Carey L Friedman, University of Rhode Island


Polyethylene (PE) sampler uptake was compared to polychaete uptake to assess bioavailability of polychlorinated biphenyls (PCBs) from resuspended sediments in the laboratory. Disequilibrium-corrected PE were found to take up PCBs in nearly a 1:1 ratio with polychaete lipid (r2 = 0.88), demonstrating that PE samplers are good biomimetic tools in laboratory exposure tests. When dissolved concentrations were calculated based on equilibrium partitioning from both PE and lipid, PE were found to overestimate biota exposure by 3.6 times on average. PE samplers and polychaetes demonstrated that resuspension under varying water column redox conditions does not affect bioavailability of residual PCBs. In a separate experiment, PE samplers used to measure the water column during laboratory sediment resuspensions suggested dredging-induced resuspension causes an increase in partitioning of sedimentary PCBs to the aqueous phase. The fraction of release that was freely dissolved versus dissolved organic carbon (DOC)-associated depended on PCB physicochemical characteristics. PE samplers deployed in the field (Newark Bay, NJ) provided freely dissolved and gaseous concentrations of polychlorinated dibenzo-p-dioxins/furans (PCDD/Fs) in the water column and atmosphere and indicated the direction of PCDD/F activity gradients. High surface water-air gradients were found for most PCDD/Fs analyzed, indicating Newark Bay is a source of PCDD/Fs to the New York/New Jersey atmosphere. Water colunm gradients were variable but generally close to one, suggesting the water column is well mixed with respect to PCDD/Fs. Porewater-water column gradients were also generally close to one for low MW PCDD/Fs, but greater than one in the direction of the water column for high MW PCDD/Fs, indicating that sediment porewater is a net source of high MW PCDD/Fs to the water column. The uptake of PCDD/Fs by PE samplers tumbled in the laboratory with Newark Bay sediment was compared to PCDD/F uptake by native biota collected from the Bay. PE- and lipid-based partitioning suggested that PE were underestimating the porewater concentrations that biota are exposed to by ∼3 times. ^
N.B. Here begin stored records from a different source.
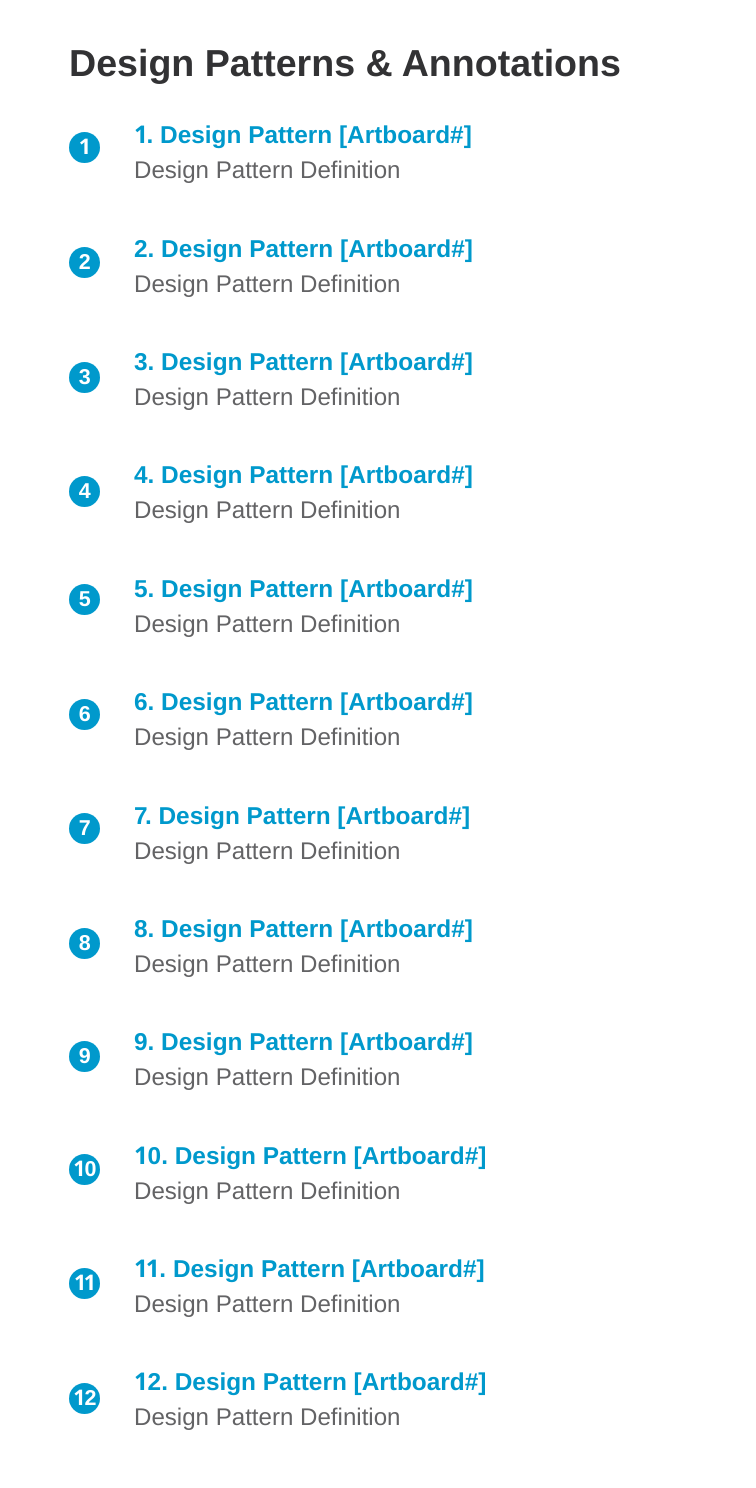
<!DOCTYPE html>
<html lang="en">
<head>
<meta charset="utf-8">
<title>Design Patterns &amp; Annotations</title>
<style>
:root {
  --paper: #ffffff;
  --ink: #323234;
  --accent: #0099cc;
  --body: #636365;
}
* { box-sizing: border-box; margin: 0; padding: 0; }
html, body { width: 756px; height: 1488px; overflow: hidden; background: var(--paper); }
body { font-family: "Liberation Sans", Arial, sans-serif; text-rendering: geometricPrecision; }
.legend { width: 756px; height: 1488px; padding: 41px 66px 0 69px; }
.legend-title {
  height: 77.4px;
  font-size: 37.6px;
  line-height: 44px;
  color: var(--ink);
  white-space: nowrap;
}
.patterns { list-style: none; display: grid; grid-template-rows: repeat(12, 113.36px); }
.pattern { display: flex; align-items: flex-start; gap: 34px; }
.badge {
  flex: none;
  width: 31px;
  height: 31px;
  margin-top: var(--drop);
  border-radius: 50%;
  background: var(--accent);
  color: var(--paper);
  font-size: 21.5px;
  font-weight: 700;
  line-height: 31px;
  letter-spacing: -0.6px;
  text-align: center;
  white-space: nowrap;
}
.pattern-name {
  height: 35px;
  font-size: 24.4px;
  line-height: 35px;
  color: var(--accent);
  white-space: nowrap;
}
.definition { font-size: 24.1px; line-height: 35px; color: var(--body); white-space: nowrap; }
.one { font-family: "Noto Sans", "Open Sans", sans-serif; line-height: 0; margin-right: -0.016em; }
.kern-one { margin-right: -0.06em; }
.kern-pair { margin-right: -0.09em; }
.kern-seven { margin-right: -0.11em; }
</style>
</head>
<body>
<main class="legend">
  <h1 class="legend-title">Design Patterns &amp; Annotations</h1>
  <ol class="patterns">
    <li class="pattern" style="--drop:14.1px"><span class="badge"><span class="one">1</span></span><div><h2 class="pattern-name"><span class="one kern-one">1</span>. Design Pattern [Artboard#]</h2><p class="definition">Design Pattern Definition</p></div></li>
    <li class="pattern" style="--drop:15.5px"><span class="badge">2</span><div><h2 class="pattern-name">2. Design Pattern [Artboard#]</h2><p class="definition">Design Pattern Definition</p></div></li>
    <li class="pattern" style="--drop:16.7px"><span class="badge">3</span><div><h2 class="pattern-name">3. Design Pattern [Artboard#]</h2><p class="definition">Design Pattern Definition</p></div></li>
    <li class="pattern" style="--drop:17.8px"><span class="badge">4</span><div><h2 class="pattern-name">4. Design Pattern [Artboard#]</h2><p class="definition">Design Pattern Definition</p></div></li>
    <li class="pattern" style="--drop:12.3px"><span class="badge">5</span><div><h2 class="pattern-name">5. Design Pattern [Artboard#]</h2><p class="definition">Design Pattern Definition</p></div></li>
    <li class="pattern" style="--drop:13.5px"><span class="badge">6</span><div><h2 class="pattern-name">6. Design Pattern [Artboard#]</h2><p class="definition">Design Pattern Definition</p></div></li>
    <li class="pattern" style="--drop:14.9px"><span class="badge">7</span><div><h2 class="pattern-name"><span class="kern-seven">7</span>. Design Pattern [Artboard#]</h2><p class="definition">Design Pattern Definition</p></div></li>
    <li class="pattern" style="--drop:16px"><span class="badge">8</span><div><h2 class="pattern-name">8. Design Pattern [Artboard#]</h2><p class="definition">Design Pattern Definition</p></div></li>
    <li class="pattern" style="--drop:16.2px"><span class="badge">9</span><div><h2 class="pattern-name">9. Design Pattern [Artboard#]</h2><p class="definition">Design Pattern Definition</p></div></li>
    <li class="pattern" style="--drop:14.9px"><span class="badge"><span class="one">1</span>0</span><div><h2 class="pattern-name"><span class="one">1</span>0. Design Pattern [Artboard#]</h2><p class="definition">Design Pattern Definition</p></div></li>
    <li class="pattern" style="--drop:16.5px"><span class="badge"><span class="one kern-pair">1</span><span class="one">1</span></span><div><h2 class="pattern-name"><span class="one kern-pair">1</span><span class="one">1</span>. Design Pattern [Artboard#]</h2><p class="definition">Design Pattern Definition</p></div></li>
    <li class="pattern" style="--drop:17.7px"><span class="badge"><span class="one">1</span>2</span><div><h2 class="pattern-name"><span class="one">1</span>2. Design Pattern [Artboard#]</h2><p class="definition">Design Pattern Definition</p></div></li>
  </ol>
</main>
</body>
</html>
Subject Area

Chemical Oceanography|Sedimentary Geology

Recommended Citation

Carey L Friedman, "Using passive samplers to measure the bioavailability and transport of sedimentary organic contaminants" (2010). Dissertations and Master's Theses (Campus Access). Paper AAI3430339.